His parents, Jose and Clara Garcia, talked him out of joining that first time. He instead took classes at Colorado Mountain Colleges and even did some mission work in Mexico. When he told his parents he still wanted to join in 2004, when the war was in full swing, they couldn’t argue. He had done the soul searching they had asked him to.
“I was proud but scared,” Jose Garcia said. “I’ll stay away from watching TV.”
Ibrahim wanted to join for simple reasons ” he wanted to serve his country and be a part of history, he says.
Marines are a competitive bunch.
Finding a road bomb, aside from saving lives, gives a platoon bragging rights. And, when you find one, you get to blow it up ” which, in case you’ve never dabbled in pyrotechnics, is a pretty good incentive.
Ibrahim says his days as a soldier are pretty much like you see on TV. Their missions are to patrol streets, help Iraqis needing food and water, and check roads for bombs, which can be made to look like rock and blend in the bushes. It’s unnerving process where one wrong step could mean the end.
And then there are the gun battles, which last anywhere from seconds to just a few minutes. Insurgents attack without much warning, aren’t easy to see, then run away sometimes before you realize what hit you.
Garcia was actually shot in the leg just above his knee by friendly fire ” something that’s unfortunately common in those kinds of situations, he said. That wound took him out of combat for a few months.
Other than that, he hasn’t seen too much carnage. He does remember a night when one of their armored cars feel through a weak bridge and was hanging off the sides.
No one died, but some of the guys he helped were pretty banged up, he said.
Everyone got along in Ibrahim’s group. With most of the soldiers the same age, they talk about TV shows they watched while they were kids to pass the time.
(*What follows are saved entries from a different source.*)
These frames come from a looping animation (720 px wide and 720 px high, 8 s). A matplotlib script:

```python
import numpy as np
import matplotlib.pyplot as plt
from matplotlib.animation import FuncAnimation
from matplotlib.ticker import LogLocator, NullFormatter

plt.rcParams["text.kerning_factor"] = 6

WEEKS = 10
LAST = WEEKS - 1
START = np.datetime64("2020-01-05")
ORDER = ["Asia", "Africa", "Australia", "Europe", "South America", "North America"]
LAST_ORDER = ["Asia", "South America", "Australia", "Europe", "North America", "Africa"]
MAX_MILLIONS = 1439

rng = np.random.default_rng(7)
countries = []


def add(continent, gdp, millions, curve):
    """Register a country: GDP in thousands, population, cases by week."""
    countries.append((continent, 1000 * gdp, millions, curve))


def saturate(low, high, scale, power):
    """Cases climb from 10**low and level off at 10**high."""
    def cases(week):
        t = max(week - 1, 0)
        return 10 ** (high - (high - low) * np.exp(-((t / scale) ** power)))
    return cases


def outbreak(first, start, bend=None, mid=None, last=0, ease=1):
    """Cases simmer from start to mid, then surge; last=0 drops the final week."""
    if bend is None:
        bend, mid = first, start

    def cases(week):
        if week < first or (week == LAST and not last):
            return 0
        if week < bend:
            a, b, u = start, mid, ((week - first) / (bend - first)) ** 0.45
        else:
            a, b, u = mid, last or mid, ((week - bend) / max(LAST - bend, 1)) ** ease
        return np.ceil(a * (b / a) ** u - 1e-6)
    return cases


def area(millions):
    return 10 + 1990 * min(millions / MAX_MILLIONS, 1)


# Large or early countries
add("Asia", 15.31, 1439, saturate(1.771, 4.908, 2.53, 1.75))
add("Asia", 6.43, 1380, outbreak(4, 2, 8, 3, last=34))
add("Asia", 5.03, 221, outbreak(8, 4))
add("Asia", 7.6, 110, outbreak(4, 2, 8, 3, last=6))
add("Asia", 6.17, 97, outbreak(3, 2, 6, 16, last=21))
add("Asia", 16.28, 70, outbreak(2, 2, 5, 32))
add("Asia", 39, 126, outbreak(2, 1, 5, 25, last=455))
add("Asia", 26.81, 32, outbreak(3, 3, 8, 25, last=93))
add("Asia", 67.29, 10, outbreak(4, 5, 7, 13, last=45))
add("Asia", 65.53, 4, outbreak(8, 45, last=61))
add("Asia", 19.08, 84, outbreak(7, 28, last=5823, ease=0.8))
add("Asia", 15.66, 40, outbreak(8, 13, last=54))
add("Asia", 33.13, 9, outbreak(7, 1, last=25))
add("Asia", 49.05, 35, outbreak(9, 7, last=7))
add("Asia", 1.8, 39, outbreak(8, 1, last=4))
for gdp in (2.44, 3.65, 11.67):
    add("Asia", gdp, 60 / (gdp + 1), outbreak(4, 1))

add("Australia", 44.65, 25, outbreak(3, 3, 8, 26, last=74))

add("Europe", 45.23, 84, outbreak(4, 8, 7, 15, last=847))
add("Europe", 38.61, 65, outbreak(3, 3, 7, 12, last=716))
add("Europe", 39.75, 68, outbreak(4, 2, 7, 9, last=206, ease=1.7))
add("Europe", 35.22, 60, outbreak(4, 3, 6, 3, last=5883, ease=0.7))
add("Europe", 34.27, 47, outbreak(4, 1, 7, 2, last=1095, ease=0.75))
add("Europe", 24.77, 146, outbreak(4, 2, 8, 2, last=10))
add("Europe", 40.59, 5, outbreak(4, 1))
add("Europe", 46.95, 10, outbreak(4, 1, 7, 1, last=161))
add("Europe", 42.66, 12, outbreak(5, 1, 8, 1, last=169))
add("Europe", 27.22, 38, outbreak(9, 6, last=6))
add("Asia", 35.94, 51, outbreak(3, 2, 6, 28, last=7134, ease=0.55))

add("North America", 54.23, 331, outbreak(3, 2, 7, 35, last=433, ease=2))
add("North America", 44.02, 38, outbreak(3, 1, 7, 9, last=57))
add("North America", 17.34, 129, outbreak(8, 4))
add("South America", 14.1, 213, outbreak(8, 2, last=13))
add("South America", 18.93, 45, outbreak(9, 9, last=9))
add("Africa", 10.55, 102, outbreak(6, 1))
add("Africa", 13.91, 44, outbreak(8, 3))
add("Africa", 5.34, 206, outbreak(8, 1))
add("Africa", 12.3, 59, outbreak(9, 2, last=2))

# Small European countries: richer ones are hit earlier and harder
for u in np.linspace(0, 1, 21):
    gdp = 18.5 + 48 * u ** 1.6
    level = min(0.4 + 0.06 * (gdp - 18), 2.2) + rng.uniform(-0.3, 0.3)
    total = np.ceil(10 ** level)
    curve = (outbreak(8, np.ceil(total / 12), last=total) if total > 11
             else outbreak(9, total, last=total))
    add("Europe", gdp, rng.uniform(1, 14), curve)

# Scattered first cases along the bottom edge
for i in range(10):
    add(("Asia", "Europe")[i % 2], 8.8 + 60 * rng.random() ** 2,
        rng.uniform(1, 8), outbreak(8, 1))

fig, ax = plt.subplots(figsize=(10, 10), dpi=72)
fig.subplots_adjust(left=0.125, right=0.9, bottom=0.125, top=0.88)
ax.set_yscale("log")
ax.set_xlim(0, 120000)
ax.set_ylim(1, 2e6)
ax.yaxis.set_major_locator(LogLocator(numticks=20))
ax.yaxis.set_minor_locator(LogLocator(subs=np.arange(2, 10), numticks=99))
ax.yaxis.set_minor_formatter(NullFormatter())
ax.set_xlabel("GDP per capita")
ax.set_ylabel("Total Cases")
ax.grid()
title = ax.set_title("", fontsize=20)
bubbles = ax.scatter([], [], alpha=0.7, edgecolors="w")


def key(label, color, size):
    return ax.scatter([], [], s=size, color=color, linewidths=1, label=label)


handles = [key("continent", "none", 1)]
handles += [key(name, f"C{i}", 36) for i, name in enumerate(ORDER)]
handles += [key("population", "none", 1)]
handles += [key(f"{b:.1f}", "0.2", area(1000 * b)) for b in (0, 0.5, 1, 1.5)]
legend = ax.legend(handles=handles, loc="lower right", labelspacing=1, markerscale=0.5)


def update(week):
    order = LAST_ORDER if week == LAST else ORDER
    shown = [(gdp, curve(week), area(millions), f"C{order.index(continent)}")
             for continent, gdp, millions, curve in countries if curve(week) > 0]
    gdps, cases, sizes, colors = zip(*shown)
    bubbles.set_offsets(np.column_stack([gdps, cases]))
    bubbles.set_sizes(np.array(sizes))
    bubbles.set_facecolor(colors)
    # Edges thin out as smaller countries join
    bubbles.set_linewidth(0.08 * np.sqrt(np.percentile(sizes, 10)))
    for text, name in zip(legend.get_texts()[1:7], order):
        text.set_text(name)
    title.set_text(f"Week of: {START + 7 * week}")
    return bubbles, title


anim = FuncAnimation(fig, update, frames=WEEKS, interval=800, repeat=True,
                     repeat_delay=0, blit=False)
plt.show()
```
Garcia, now a corporal, has been a driver and a gunner on a light armored vehicle, and when he returns for another seven months, he’ll actually be in charge of a crew.
He says it’s going to be tough to figure out how to be “the bully” and still be a friend.
“Now it’s my job to bring them back home,” Garcia said.
Ibrahim almost escapes the interview without mentioning it. It’s his parents, actually, who tell a different side of that night on the broken bridge.
Clara brings out a box with a medal ” the Navy and Marine Corps Achievement Award ” and a certificate detailing exactly how he helped those Marines hanging off the bridge.
Ibrahim actually pulled three marines out of the vehicle, risking his own life. He also helped medical officers treat a man with a severed ear, stabilized an injured hip, put a splint on a leg and created an improvised sling for someone’s arm.
When he thinks about a risk like that, risks like everyone in the military takes, Ibrahim doesn’t know why that guy at the Burger King in California would flip him off.
Well, he knows why, but he doesn’t know why people still take their frustrations out on the troops. It happens quite a bit to soldiers in California, he says.
“We’re just doing our job,” he says, just like someone at a restaurant.
He’s pushed away political feelings on the war ” he just wants to get out alive and finish his job. After the military, he wants to go back to school or maybe become a police officer. His wife won’t let him stay on the front lines, he says.
“Now that I’m a father, I’ll take care of myself a little more,” he says.
Staff writer Matt Terrell can be reached at 748-2955 or firstname.lastname@example.org.